Winner of the 2017 Diode Book Prize
the empty season can be found through Diode Editions, Amazon, or at your local bookstore (one of my favorites is Open Books!)
Catherine Bresner’s first collection the empty season is a formally audacious, dexterous, & heart/filled book of bravery & strange. Head-butting the strictures that surround a traditional poem she collapses the collage, the erasure, the illustration, musical notation, the hyperlink, & the high lyric. One piece opens “Write, they say, like a band-aid / when writing feels like the wound.” & these poems perform both functions, the wound & the suture. This is a beautiful book.
Beautiful and imagistic, the empty season feels as if it is being written in real time, with its contemporary ear and relevant sorrows. Indeed, this is a book of the times. The strong voice in these poems and poetry comics is innovative, fresh, sincere, and maybe most importantly, has an intelligent curiosity. “Today the chore of being alive” is what I feel when I look at these poems: gorgeous collage, illustration, language—that is the music that keeps me going as a reader. It is delicious to read and see this book in the world.
Catherine Bresner brings a freshly savvy vision to the conditions of modern life—to our broken intimacies with others, to our alienation from our own best selves, and to our impaired commitments to civic wholeness. Dark in its whimsy and subversive in its truth-telling, the empty season is full of a kind of Baudelairean spleen, bitter and exuberant at the same time. As one of Bresner’s speakers declares: “How knowledge can be a euphemism / for wreckage, as in I will wreck you.” That’s a fair—and most welcome—warning from a vivid new ironist in our poetry.
Photo credit: Colleen Louise Barry
Mount Analogue, 2017
“Bresner is the raging id of the South Philadelphia High School for Girls in 1923, unleashed on the page. She has glued photographs of topless women riding horses and drawn giant phalluses over passages. She transforms the charm-school manners lectures into declarations of freedom: “Outsiders judge you / more than they / help.” She frees the individual from the crushing expectations of others: “with a stranger / you / may secretly feel / ashamed / Never allow any feeling of awkwardness to keep you from doing what you know to be correct.”
ERoS is a book that is exorcising itself. A reader can’t help but imagine the faculty of the high school tut-tutting their way through this Sharpied text, with Bresner’s illustrations of gushing vaginas and charges to “allow your curiosity to lead you” and “give / oral,” above a cartoon of two women in a science-fiction sex rig fellating a man as their own erogenous zones are plugged with what one assumes to be suction devices. It’s a bawdy, sexy explosion of hormones and enthusiasm and empowerment.”

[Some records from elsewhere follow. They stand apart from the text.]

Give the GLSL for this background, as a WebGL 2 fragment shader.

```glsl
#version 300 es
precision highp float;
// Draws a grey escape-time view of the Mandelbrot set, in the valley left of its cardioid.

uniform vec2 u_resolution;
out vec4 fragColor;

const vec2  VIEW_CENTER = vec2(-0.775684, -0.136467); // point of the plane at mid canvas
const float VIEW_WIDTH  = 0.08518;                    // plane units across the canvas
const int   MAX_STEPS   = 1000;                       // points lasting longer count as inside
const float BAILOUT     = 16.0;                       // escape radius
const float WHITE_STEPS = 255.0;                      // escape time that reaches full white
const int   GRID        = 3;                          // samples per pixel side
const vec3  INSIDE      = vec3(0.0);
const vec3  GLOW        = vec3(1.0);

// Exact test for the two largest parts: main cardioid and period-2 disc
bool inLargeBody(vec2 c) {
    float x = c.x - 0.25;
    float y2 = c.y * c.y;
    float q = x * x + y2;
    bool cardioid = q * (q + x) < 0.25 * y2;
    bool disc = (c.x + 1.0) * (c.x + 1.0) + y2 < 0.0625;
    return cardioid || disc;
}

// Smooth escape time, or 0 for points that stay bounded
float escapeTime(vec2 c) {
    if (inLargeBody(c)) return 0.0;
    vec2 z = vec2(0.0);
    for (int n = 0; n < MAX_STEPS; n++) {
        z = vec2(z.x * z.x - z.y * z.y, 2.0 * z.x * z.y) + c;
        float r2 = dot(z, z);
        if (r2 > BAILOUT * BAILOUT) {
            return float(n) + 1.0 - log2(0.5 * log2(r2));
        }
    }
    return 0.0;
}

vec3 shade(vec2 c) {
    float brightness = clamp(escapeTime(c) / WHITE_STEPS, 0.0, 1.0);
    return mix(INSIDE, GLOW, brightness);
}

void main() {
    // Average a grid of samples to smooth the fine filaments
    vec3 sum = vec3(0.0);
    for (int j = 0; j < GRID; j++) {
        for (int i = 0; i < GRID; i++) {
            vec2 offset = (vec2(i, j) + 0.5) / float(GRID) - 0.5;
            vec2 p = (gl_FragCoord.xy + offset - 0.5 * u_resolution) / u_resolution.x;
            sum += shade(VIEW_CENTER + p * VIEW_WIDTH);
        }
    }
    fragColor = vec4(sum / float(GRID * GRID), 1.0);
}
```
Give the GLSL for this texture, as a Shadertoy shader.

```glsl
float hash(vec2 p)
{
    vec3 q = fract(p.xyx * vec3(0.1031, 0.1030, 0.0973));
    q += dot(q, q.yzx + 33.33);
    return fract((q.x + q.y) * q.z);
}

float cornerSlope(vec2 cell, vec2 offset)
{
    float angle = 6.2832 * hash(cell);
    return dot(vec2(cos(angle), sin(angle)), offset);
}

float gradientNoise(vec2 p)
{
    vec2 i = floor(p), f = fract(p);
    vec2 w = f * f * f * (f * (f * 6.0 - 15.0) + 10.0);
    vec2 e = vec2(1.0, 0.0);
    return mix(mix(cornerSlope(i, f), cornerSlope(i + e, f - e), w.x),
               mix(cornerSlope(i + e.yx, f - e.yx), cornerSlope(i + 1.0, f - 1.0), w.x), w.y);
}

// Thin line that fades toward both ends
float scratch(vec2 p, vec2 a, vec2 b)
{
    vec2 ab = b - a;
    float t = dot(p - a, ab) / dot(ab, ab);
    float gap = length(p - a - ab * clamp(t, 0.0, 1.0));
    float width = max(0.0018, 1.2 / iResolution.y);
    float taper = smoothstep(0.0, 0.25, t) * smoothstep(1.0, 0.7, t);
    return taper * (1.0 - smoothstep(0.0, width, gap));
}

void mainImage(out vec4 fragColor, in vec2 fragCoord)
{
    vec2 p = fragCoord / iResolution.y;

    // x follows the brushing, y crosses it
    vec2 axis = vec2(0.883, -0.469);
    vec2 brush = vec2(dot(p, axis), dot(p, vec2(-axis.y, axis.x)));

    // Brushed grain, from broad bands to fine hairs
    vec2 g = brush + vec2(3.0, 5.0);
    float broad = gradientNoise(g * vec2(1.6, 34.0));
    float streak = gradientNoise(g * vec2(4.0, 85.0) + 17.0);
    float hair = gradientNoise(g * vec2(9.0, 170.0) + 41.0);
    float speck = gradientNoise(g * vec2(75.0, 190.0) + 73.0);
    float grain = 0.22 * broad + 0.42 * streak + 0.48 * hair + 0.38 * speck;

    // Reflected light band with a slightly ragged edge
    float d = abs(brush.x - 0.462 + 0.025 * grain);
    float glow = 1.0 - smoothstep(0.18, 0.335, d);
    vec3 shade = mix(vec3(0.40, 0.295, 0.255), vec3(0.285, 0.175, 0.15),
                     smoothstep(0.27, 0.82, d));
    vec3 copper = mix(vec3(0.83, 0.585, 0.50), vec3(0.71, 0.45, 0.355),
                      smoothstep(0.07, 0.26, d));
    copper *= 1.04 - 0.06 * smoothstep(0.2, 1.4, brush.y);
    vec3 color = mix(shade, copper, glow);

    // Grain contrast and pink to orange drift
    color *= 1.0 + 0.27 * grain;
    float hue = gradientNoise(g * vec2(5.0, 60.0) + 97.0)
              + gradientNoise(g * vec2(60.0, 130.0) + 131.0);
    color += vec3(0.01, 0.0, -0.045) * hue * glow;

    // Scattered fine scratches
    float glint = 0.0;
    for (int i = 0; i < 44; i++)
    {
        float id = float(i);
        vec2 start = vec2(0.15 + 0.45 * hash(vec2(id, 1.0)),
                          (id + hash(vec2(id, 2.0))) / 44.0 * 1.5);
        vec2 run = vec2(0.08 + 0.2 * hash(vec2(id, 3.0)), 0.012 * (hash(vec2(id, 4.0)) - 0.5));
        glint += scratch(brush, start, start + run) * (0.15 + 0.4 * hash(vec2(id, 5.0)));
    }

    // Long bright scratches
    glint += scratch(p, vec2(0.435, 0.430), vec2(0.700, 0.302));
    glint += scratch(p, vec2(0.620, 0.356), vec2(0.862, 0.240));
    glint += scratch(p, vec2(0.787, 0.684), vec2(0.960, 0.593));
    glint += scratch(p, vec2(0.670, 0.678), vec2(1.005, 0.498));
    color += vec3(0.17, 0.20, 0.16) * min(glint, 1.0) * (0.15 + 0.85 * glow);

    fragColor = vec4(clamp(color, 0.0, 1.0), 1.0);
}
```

— PAUL CONSTANT, THE SEATTLE REVIEW OF BOOKS
View the erasure series at Mount Analogue here.